===== RECORD EXTRACTS

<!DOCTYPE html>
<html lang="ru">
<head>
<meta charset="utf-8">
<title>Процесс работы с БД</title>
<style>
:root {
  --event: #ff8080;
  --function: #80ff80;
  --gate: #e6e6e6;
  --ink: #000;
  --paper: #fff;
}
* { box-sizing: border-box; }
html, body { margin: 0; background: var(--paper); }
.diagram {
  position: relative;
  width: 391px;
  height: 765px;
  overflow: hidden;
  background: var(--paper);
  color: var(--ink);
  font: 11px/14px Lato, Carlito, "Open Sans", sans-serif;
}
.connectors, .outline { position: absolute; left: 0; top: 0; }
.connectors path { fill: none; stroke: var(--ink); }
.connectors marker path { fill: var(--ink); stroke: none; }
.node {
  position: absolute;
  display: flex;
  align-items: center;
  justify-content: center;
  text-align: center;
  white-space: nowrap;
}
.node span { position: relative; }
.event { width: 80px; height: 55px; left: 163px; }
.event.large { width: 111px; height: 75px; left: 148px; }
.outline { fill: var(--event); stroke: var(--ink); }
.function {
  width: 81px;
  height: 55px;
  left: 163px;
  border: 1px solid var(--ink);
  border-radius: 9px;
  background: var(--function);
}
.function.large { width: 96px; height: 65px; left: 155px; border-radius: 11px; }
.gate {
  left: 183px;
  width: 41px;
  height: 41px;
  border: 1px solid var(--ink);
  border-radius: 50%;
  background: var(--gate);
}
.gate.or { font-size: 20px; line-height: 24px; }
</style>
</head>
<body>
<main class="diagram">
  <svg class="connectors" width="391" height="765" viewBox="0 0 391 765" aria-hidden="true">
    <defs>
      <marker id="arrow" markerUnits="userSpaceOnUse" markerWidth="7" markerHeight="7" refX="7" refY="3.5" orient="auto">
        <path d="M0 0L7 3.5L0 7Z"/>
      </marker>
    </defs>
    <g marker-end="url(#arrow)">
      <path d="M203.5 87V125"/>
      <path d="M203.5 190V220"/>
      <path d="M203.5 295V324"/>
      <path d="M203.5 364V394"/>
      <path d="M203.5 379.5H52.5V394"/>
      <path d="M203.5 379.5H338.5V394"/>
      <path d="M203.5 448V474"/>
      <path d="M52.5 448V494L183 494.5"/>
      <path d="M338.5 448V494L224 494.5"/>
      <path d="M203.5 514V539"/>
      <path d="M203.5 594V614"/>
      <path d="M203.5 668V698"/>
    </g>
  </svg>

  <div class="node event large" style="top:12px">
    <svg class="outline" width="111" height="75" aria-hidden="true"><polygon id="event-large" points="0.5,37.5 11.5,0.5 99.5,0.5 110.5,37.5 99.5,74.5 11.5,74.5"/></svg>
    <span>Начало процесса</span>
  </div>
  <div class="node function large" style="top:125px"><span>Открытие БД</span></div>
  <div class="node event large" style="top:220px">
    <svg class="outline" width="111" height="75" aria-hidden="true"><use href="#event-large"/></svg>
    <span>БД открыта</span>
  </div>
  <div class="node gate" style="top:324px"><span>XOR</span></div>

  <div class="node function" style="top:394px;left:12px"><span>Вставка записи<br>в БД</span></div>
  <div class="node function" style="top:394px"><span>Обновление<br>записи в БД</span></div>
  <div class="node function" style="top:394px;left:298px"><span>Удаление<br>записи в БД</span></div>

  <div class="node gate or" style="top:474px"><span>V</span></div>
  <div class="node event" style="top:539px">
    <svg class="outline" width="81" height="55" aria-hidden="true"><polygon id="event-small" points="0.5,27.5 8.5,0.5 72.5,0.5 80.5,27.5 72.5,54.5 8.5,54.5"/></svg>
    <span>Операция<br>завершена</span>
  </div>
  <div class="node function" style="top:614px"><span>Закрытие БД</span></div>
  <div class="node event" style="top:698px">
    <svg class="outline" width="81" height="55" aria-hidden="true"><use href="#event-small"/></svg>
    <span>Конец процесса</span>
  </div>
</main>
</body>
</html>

==========

Output each entry exactly. Leave none out.

<!DOCTYPE html>
<html lang="ru">
<head>
<meta charset="utf-8">
<title>Процесс работы с БД</title>
<style>
:root {
  --event: #ff8080;
  --function: #80ff80;
  --gate: #e6e6e6;
  --ink: #000;
  --paper: #fff;
}
* { box-sizing: border-box; }
html, body { margin: 0; background: var(--paper); }
.diagram {
  position: relative;
  width: 391px;
  height: 765px;
  overflow: hidden;
  background: var(--paper);
  color: var(--ink);
  font: 11px/14px Lato, Carlito, "Open Sans", sans-serif;
}
.connectors, .outline { position: absolute; left: 0; top: 0; }
.connectors path { fill: none; stroke: var(--ink); }
.connectors marker path { fill: var(--ink); stroke: none; }
.node {
  position: absolute;
  display: flex;
  align-items: center;
  justify-content: center;
  text-align: center;
  white-space: nowrap;
}
.node span { position: relative; }
.event { width: 80px; height: 55px; left: 163px; }
.event.large { width: 111px; height: 75px; left: 148px; }
.outline { fill: var(--event); stroke: var(--ink); }
.function {
  width: 81px;
  height: 55px;
  left: 163px;
  border: 1px solid var(--ink);
  border-radius: 9px;
  background: var(--function);
}
.function.large { width: 96px; height: 65px; left: 155px; border-radius: 11px; }
.gate {
  left: 183px;
  width: 41px;
  height: 41px;
  border: 1px solid var(--ink);
  border-radius: 50%;
  background: var(--gate);
}
.gate.or { font-size: 20px; line-height: 24px; }
</style>
</head>
<body>
<main class="diagram">
  <svg class="connectors" width="391" height="765" viewBox="0 0 391 765" aria-hidden="true">
    <defs>
      <marker id="arrow" markerUnits="userSpaceOnUse" markerWidth="7" markerHeight="7" refX="7" refY="3.5" orient="auto">
        <path d="M0 0L7 3.5L0 7Z"/>
      </marker>
    </defs>
    <g marker-end="url(#arrow)">
      <path d="M203.5 87V125"/>
      <path d="M203.5 190V220"/>
      <path d="M203.5 295V324"/>
      <path d="M203.5 364V394"/>
      <path d="M203.5 379.5H52.5V394"/>
      <path d="M203.5 379.5H338.5V394"/>
      <path d="M203.5 448V474"/>
      <path d="M52.5 448V494L183 494.5"/>
      <path d="M338.5 448V494L224 494.5"/>
      <path d="M203.5 514V539"/>
      <path d="M203.5 594V614"/>
      <path d="M203.5 668V698"/>
    </g>
  </svg>

  <div class="node event large" style="top:12px">
    <svg class="outline" width="111" height="75" aria-hidden="true"><polygon id="event-large" points="0.5,37.5 11.5,0.5 99.5,0.5 110.5,37.5 99.5,74.5 11.5,74.5"/></svg>
    <span>Начало процесса</span>
  </div>
  <div class="node function large" style="top:125px"><span>Открытие БД</span></div>
  <div class="node event large" style="top:220px">
    <svg class="outline" width="111" height="75" aria-hidden="true"><use href="#event-large"/></svg>
    <span>БД открыта</span>
  </div>
  <div class="node gate" style="top:324px"><span>XOR</span></div>

  <div class="node function" style="top:394px;left:12px"><span>Вставка записи<br>в БД</span></div>
  <div class="node function" style="top:394px"><span>Обновление<br>записи в БД</span></div>
  <div class="node function" style="top:394px;left:298px"><span>Удаление<br>записи в БД</span></div>

  <div class="node gate or" style="top:474px"><span>V</span></div>
  <div class="node event" style="top:539px">
    <svg class="outline" width="81" height="55" aria-hidden="true"><polygon id="event-small" points="0.5,27.5 8.5,0.5 72.5,0.5 80.5,27.5 72.5,54.5 8.5,54.5"/></svg>
    <span>Операция<br>завершена</span>
  </div>
  <div class="node function" style="top:614px"><span>Закрытие БД</span></div>
  <div class="node event" style="top:698px">
    <svg class="outline" width="81" height="55" aria-hidden="true"><use href="#event-small"/></svg>
    <span>Конец процесса</span>
  </div>
</main>
</body>
</html>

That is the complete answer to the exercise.